The earliest test yet for detecting Alzheimer’s

I have patients coming to me on a daily basis asking for the best ways to ward off one of the most troubling — yet most common — symptoms of aging: memory loss. And as you’ve read here in the Reality Health Check, there are many ways to do that.

But today I want to tell you about a new breakthrough for the scariest form of memory loss: Alzheimer’s disease (AD).

There are two main problems with this illness. The first is that, currently, there is no single, simple test to diagnose it. The second is that, once you do go through the arduous process of getting a diagnosis, mainstream medicine has no effective treatment options.

But the study I just read may offer real hope of conquering AD.

It was published in June 2015 edition of the journal Neurology – and it revealed a potential method that may be able to detect AD very, very early. We’re talking up to a decade before the first symptoms ever appear.

To arrive at this conclusion, researchers examined blood profiles of 100 patients that had been taken many years previously. They found that the people who developed AD had abnormal levels of four proteins in their blood. Specifically, samples from AD patients had higher levels ofcathepsin D, lysosome-associated membrane protein 1 (LAMP-1), and ubiquitinylated protein. And lower levels of one called heat-shock protein 70.

This connection held up in nearly 100% of the cases. And some of the blood samples were taken up to 20 years before patients developed any symptoms of AD.

This discovery presents a potential screening tool that could tell you decades ahead of time whether you’re at risk for AD. And that gives you a major head start to fight back.

So we may be standing on the threshold of finally being able to prevent or at the very least delay this tragic disease that devastates so many lives.

How exciting is that?

The only thing better would be an all-out cure.

Unfortunately, this discovery is so new, no specific test has been developed for these four proteins yet. Hopefully the stunning accuracy the researchers noted will speed things up on that front.

But in the meantime, it’s important to know the other warning signs of AD – and to take action the minute you notice any of them.

Here are 10 common signs and symptoms:

  1. Forgetting things and not being able to remember them at a later time. This means not being able to remember important dates, asking the same things over and over again, and relying on others to help remember things.
  1. Trouble following instructions, executing a plan or solving problems. For example, having a difficult time following a recipe.
  1. Getting lost on the way to a familiar location, such as a nearby grocery store.
  1. Consistently getting confused about time — i.e. what day it is, or how long it has been since an event occurred.
  1. Specific changes in vision, such as judging distance and/or determining color and contrast.
  1. Struggling with word retrieval (such as calling a “watch” a “hand-clock”), difficulty following a conversation, or repeating things over and over.
  1. Misplacing items and putting objects in unusual places and then not remembering where they are.
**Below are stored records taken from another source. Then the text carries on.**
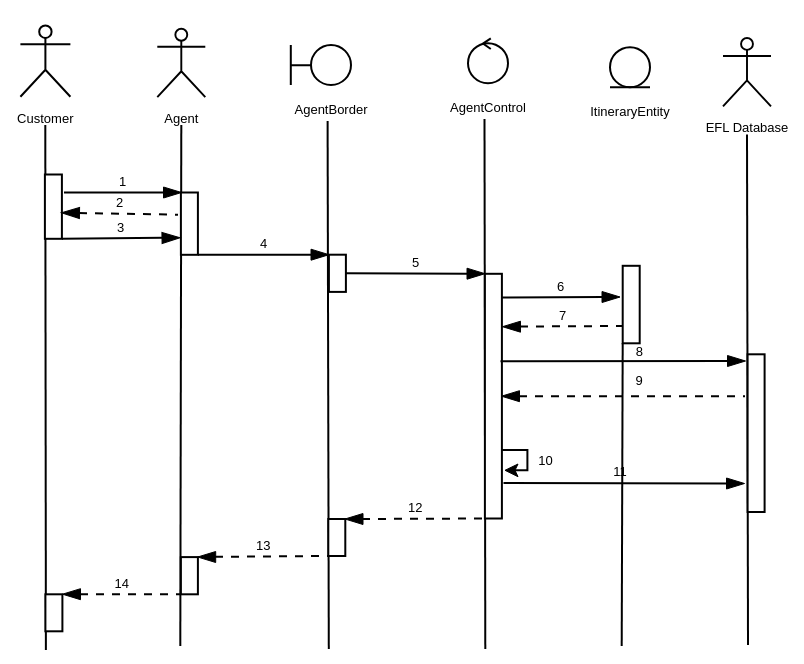
<!DOCTYPE html>
<html lang="en">
<head>
<meta charset="utf-8">
<title>Booking sequence diagram</title>
<style>
:root { --ink: #000; --paper: #fff; }
* { box-sizing: border-box; }
html, body { margin: 0; background: var(--paper); }
body { width: 804px; height: 664px; overflow: hidden; }
.diagram {
  position: relative;
  width: 804px;
  height: 664px;
  overflow: hidden;
  color: var(--ink);
  font: 13px/16px "Liberation Sans", Arial, sans-serif;
}
.drawing { position: absolute; inset: 0; display: block; }
.symbols, .lifelines, .messages { fill: none; stroke: var(--ink); stroke-width: 2; }
.activations { fill: var(--paper); stroke: var(--ink); stroke-width: 2; }
.replies { stroke-dasharray: 8 8; }
.heads { fill: var(--ink); stroke: var(--ink); stroke-width: 1; }
.participant, .step {
  position: absolute;
  left: var(--x);
  top: var(--y);
  margin: 0;
  transform: translate(-50%, -50%);
  white-space: nowrap;
}
</style>
</head>
<body>
<main class="diagram">
  <svg class="drawing" width="804" height="664" viewBox="0 0 804 664" aria-hidden="true">
    <defs>
      <g id="actor">
        <circle cx="0" cy="6" r="6.2"/>
        <path d="M0 12V44M-25 18.5H25M-25 71L0 44L25 71"/>
      </g>
      <path id="head" d="M0 0L-18 -5.5V5.5Z"/>
    </defs>

    <g class="symbols">
      <use href="#actor" x="45.4" y="25.7"/>
      <g transform="translate(181.3 29) scale(.96)"><use href="#actor"/></g>
      <g transform="translate(747 38.2) scale(.96)"><use href="#actor"/></g>
      <g class="boundary">
        <path d="M290.8 45V85M290.8 65.2H311"/>
        <circle cx="331" cy="65" r="20"/>
      </g>
      <g class="control">
        <circle cx="488" cy="63.2" r="20"/>
        <path d="M490.8 38.4L483 43.6L490.8 49"/>
      </g>
      <g class="entity">
        <circle cx="630" cy="67.2" r="20"/>
        <path d="M610 87.2H650"/>
      </g>
    </g>

    <g class="lifelines">
      <path d="M45.3 125L45.9 650"/>
      <path d="M181.3 125L180.3 646"/>
      <path d="M327.6 121L328.8 649"/>
      <path d="M484.5 119L485.3 649"/>
      <path d="M622.7 343L621.7 646"/>
      <path d="M747 134.500L748 645"/>
    </g>

    <g class="activations">
      <rect x="44.900" y="174.500" width="17" height="64.300"/>
      <rect x="180.900" y="192.500" width="17" height="62.300"/>
      <rect x="328.900" y="254.700" width="17" height="37.200"/>
      <rect x="484.900" y="273.800" width="17" height="244.700"/>
      <rect x="622.700" y="265.800" width="17" height="77.500"/>
      <rect x="747.600" y="354.300" width="17" height="157.700"/>
      <rect x="328.300" y="519" width="17" height="37"/>
      <rect x="180.900" y="557.100" width="17" height="37.200"/>
      <rect x="45.400" y="594.300" width="17" height="37"/>
    </g>

    <g class="messages">
      <path d="M64 192.500H164"/>
      <path d="M62 238.800L163 237.800"/>
      <path d="M198 254.700H312"/>
      <path d="M346 273.300L468 273.700"/>
      <path d="M501 297.500L603 297"/>
      <path d="M500.500 361.300L728 361"/>
      <path d="M503.500 483L728 483.500"/>
      <path d="M502 450H527.400V470.300H512"/>
      <g class="replies">
        <path d="M79 213L178 214.700"/>
        <path d="M520 326.500L622 326"/>
        <path d="M519 396.200H745"/>
        <path d="M362 519L484 518.500"/>
        <path d="M215 556.800L328 556"/>
        <path d="M80 594.200H180"/>
      </g>
    </g>

    <g class="heads">
      <use href="#head" x="181.500" y="192.500"/>
      <use href="#head" transform="translate(61.500 212.700) rotate(181)"/>
      <use href="#head" transform="translate(180 237.700) rotate(-1)"/>
      <use href="#head" x="329" y="254.700"/>
      <use href="#head" x="485" y="273.700"/>
      <use href="#head" x="620" y="297"/>
      <use href="#head" transform="translate(502.500 326.700) rotate(180)"/>
      <use href="#head" x="745.500" y="361"/>
      <use href="#head" transform="translate(501.500 396.200) rotate(180)"/>
      <use href="#head" x="744.500" y="483.500"/>
      <use href="#head" transform="translate(345 519) rotate(180)"/>
      <use href="#head" transform="translate(197.700 557) rotate(180)"/>
      <use href="#head" transform="translate(62.500 594.200) rotate(180)"/>
      <path d="M505 470.300L518 464L515 470.300L518 476.700Z"/>
    </g>
  </svg>

  <p class="participant" style="--x:45.300px;--y:118.500px">Customer</p>
  <p class="participant" style="--x:181.300px;--y:118.500px">Agent</p>
  <p class="participant" style="--x:331px;--y:109.500px">AgentBorder</p>
  <p class="participant" style="--x:488px;--y:107.500px">AgentControl</p>
  <p class="participant" style="--x:630px;--y:111.500px">ItineraryEntity</p>
  <p class="participant" style="--x:747px;--y:127.500px">EFL Database</p>

  <p class="step" style="--x:122.500px;--y:181.500px">1</p>
  <p class="step" style="--x:119.700px;--y:202.500px">2</p>
  <p class="step" style="--x:120.700px;--y:227.500px">3</p>
  <p class="step" style="--x:263.500px;--y:243.500px">4</p>
  <p class="step" style="--x:415.500px;--y:262.500px">5</p>
  <p class="step" style="--x:560.500px;--y:286.500px">6</p>
  <p class="step" style="--x:562.500px;--y:315.500px">7</p>
  <p class="step" style="--x:639.300px;--y:351.500px">8</p>
  <p class="step" style="--x:639px;--y:380.500px">9</p>
  <p class="step" style="--x:545.500px;--y:460.500px">10</p>
  <p class="step" style="--x:620px;--y:471.500px">11</p>
  <p class="step" style="--x:415.300px;--y:507.500px">12</p>
  <p class="step" style="--x:263.300px;--y:545.500px">13</p>
  <p class="step" style="--x:121.800px;--y:583.500px">14</p>
</main>
</body>
</html>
This includes accusing people of stealing on a more frequent basis.
  1. Consistently using poor judgment that results in making bad decisions …such as giving money away to predatory telemarketers, or forgetting to shower and maintain proper grooming.
  1. Withdrawal from social activities and hobbies.
  2.  Sudden, intense mood swings.

Some of these are more subtle than others. But if you notice any of these signs, don’t ignore them. When it comes to AD, early detection and intervention is key.